[RAW DATA]:
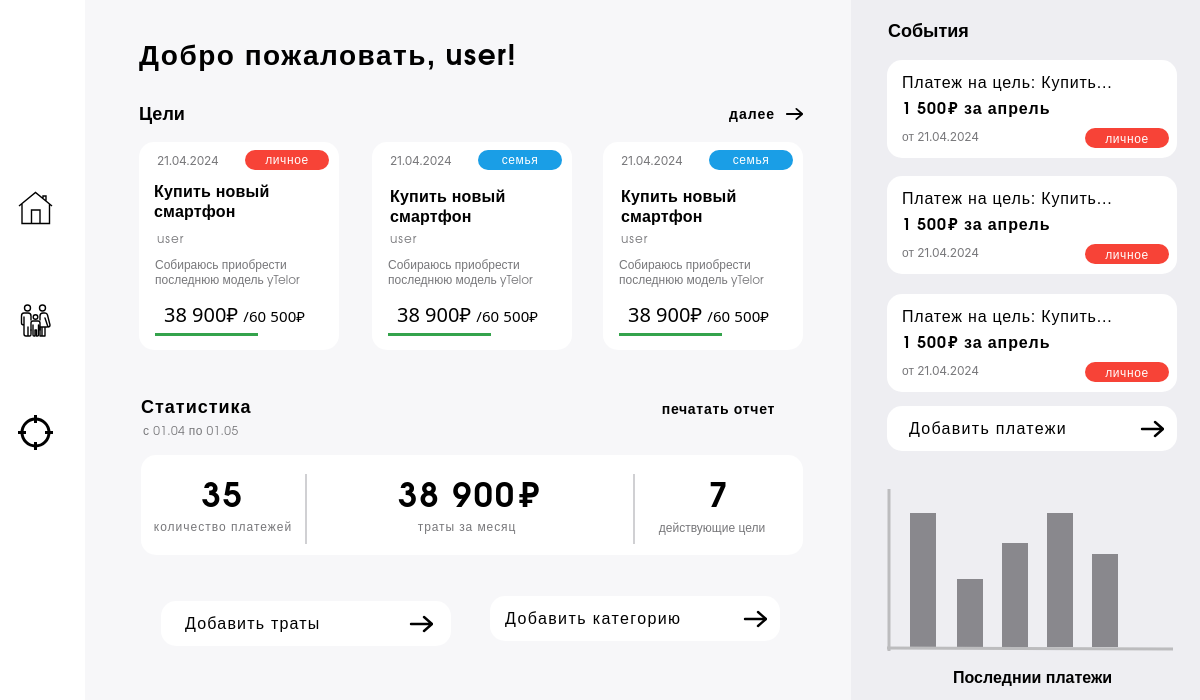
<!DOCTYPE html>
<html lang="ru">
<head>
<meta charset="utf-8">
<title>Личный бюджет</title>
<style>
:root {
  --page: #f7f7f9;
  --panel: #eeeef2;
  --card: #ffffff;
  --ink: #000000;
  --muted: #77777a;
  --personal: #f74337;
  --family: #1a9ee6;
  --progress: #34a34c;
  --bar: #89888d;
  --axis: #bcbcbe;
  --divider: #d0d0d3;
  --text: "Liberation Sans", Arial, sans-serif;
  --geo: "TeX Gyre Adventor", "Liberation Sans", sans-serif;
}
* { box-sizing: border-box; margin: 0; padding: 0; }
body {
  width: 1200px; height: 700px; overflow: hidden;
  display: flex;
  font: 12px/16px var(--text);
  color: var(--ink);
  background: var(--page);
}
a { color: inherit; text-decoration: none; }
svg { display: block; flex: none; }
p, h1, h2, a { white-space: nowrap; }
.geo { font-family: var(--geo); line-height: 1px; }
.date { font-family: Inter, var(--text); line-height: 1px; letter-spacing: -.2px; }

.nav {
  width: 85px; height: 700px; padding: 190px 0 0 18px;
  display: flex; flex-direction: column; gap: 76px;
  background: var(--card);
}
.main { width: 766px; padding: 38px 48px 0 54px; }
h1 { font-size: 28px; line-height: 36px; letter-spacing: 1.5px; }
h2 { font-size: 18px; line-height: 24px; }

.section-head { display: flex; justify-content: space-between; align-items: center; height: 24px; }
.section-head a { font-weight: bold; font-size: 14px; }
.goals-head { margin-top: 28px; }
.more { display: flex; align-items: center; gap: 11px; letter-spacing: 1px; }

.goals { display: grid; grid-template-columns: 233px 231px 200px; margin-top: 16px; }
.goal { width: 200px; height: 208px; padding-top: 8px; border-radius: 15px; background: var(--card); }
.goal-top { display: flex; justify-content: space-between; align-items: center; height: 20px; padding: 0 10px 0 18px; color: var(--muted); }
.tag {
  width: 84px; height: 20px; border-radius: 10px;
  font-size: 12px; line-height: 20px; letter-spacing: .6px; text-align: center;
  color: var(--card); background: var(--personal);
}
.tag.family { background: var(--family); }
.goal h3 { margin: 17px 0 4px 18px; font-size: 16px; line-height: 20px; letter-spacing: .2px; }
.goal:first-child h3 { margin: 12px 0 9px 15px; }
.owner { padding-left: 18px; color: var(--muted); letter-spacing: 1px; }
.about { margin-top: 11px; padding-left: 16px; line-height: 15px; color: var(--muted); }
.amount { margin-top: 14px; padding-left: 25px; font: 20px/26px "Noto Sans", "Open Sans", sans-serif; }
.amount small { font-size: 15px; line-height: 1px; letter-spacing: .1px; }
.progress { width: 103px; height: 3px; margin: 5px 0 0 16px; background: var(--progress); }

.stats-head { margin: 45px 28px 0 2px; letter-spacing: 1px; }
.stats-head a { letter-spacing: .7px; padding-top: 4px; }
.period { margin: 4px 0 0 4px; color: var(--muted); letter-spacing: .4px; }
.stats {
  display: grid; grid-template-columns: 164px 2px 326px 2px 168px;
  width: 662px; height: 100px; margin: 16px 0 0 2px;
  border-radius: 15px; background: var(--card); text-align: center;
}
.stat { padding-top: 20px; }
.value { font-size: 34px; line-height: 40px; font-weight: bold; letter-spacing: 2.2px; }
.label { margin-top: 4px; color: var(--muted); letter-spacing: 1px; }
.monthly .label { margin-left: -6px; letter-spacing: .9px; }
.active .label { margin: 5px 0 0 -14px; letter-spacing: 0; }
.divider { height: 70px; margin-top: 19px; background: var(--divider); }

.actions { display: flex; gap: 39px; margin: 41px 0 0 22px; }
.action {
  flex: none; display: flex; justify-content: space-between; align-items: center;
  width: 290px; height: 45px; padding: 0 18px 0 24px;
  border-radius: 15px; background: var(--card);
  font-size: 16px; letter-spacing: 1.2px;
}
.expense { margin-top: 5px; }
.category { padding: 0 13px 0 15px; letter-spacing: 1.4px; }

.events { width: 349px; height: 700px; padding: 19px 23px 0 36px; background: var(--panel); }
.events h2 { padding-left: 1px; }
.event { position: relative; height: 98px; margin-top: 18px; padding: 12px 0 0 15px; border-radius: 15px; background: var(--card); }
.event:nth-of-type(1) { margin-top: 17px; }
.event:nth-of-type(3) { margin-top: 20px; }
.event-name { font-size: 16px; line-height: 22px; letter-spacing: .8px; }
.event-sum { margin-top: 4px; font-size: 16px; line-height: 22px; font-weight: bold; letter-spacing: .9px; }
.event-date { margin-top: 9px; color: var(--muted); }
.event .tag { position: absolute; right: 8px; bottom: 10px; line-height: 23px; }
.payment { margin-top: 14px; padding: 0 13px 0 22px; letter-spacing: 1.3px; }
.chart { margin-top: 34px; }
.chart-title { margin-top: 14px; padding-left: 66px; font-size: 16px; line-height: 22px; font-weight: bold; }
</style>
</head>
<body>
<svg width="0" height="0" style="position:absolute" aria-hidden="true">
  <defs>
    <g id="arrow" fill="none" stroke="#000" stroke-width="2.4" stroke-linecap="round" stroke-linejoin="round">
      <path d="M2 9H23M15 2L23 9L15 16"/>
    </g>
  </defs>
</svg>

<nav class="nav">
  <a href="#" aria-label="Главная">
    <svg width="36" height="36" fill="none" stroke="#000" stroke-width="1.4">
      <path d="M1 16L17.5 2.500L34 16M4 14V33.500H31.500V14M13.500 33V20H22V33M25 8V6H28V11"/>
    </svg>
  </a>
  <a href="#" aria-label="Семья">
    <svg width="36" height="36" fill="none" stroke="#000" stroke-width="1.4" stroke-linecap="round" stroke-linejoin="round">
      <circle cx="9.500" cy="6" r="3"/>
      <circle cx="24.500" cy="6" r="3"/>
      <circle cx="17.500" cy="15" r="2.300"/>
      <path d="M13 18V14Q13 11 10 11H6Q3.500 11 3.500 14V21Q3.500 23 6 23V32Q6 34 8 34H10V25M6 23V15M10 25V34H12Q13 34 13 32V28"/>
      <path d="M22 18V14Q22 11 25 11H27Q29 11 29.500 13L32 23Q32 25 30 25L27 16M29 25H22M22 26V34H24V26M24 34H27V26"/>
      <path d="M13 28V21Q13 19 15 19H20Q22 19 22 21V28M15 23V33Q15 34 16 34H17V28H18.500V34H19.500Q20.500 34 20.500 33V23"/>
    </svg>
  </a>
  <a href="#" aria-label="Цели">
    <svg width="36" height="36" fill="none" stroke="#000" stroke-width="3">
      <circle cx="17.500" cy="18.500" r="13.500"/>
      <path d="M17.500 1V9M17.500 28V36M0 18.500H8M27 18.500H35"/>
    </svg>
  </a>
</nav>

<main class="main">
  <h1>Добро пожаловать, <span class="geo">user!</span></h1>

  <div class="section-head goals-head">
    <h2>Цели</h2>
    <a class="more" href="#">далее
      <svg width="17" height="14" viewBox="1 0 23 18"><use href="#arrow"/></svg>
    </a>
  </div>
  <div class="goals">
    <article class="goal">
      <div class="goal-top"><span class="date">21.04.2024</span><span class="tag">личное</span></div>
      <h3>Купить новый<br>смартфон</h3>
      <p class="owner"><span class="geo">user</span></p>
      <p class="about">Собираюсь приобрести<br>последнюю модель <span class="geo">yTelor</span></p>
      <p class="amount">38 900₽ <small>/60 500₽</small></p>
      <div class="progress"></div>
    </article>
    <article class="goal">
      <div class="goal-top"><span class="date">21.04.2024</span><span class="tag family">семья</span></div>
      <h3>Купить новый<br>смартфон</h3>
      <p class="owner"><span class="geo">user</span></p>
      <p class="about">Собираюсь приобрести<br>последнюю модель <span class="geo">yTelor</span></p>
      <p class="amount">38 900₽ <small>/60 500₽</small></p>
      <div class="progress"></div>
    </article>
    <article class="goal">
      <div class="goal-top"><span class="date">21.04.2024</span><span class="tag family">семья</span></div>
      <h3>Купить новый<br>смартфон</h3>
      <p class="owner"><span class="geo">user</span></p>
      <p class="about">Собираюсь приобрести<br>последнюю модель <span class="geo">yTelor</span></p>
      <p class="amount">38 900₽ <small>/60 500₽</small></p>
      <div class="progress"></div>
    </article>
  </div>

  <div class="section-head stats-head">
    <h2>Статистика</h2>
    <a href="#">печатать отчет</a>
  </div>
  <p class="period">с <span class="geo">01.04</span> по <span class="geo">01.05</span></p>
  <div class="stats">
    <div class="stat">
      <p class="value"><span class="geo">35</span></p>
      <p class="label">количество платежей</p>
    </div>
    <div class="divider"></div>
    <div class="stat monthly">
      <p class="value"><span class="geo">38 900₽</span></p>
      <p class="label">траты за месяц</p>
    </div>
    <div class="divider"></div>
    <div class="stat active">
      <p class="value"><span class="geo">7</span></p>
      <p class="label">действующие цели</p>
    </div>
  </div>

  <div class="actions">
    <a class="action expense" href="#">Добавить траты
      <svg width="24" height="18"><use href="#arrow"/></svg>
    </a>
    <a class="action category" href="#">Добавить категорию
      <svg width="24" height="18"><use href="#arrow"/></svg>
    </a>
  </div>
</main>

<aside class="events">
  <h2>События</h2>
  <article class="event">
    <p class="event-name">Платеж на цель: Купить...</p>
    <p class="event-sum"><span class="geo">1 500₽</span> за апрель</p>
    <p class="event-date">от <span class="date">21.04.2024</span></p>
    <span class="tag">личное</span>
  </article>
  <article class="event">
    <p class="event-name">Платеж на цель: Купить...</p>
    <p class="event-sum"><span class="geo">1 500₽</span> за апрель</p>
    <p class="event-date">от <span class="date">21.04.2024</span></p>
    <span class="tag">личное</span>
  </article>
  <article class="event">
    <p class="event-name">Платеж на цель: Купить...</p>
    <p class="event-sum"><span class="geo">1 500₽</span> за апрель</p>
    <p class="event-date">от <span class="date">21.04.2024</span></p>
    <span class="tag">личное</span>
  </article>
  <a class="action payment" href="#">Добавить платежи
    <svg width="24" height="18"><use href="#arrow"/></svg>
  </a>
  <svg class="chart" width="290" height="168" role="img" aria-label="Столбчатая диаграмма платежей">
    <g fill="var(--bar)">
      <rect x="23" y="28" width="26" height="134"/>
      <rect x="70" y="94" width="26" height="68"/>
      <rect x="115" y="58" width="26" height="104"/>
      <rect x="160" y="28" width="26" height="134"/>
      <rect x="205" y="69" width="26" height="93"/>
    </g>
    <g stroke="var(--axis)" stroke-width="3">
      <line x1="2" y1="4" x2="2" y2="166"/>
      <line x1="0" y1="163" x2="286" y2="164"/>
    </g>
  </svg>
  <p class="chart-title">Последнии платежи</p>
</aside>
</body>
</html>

...

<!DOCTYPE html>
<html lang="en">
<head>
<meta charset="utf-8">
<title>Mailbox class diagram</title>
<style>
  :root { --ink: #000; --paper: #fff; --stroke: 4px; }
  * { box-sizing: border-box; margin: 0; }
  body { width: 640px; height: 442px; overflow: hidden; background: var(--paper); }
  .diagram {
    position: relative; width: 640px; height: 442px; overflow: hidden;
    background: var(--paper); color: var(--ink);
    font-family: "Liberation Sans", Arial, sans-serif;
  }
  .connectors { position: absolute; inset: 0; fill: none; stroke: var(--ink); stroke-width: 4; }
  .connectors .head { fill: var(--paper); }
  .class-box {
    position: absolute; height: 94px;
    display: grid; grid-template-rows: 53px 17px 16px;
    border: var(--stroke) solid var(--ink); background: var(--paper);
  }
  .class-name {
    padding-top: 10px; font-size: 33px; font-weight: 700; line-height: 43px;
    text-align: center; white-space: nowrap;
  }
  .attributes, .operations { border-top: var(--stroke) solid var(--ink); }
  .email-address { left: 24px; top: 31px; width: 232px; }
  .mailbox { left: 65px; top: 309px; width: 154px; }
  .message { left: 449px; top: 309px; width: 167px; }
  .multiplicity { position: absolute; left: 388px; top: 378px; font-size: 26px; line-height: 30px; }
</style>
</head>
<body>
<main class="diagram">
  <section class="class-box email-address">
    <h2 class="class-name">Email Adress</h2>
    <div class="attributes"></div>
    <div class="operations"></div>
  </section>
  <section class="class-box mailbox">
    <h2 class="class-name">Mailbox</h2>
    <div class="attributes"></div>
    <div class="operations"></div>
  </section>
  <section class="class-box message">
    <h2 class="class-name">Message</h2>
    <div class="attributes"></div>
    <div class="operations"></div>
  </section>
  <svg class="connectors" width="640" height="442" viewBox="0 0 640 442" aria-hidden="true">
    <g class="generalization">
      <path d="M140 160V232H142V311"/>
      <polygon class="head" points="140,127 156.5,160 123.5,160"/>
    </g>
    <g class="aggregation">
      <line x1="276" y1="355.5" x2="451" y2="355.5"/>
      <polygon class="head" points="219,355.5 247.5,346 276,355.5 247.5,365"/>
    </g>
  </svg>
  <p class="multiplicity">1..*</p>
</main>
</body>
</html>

[YOUR GOAL]:
Among the lines above, find those carrying the word "white" and copy them out.

[EXERCISE OUTPUT]:
p, h1, h2, a { white-space: nowrap; }
    text-align: center; white-space: nowrap;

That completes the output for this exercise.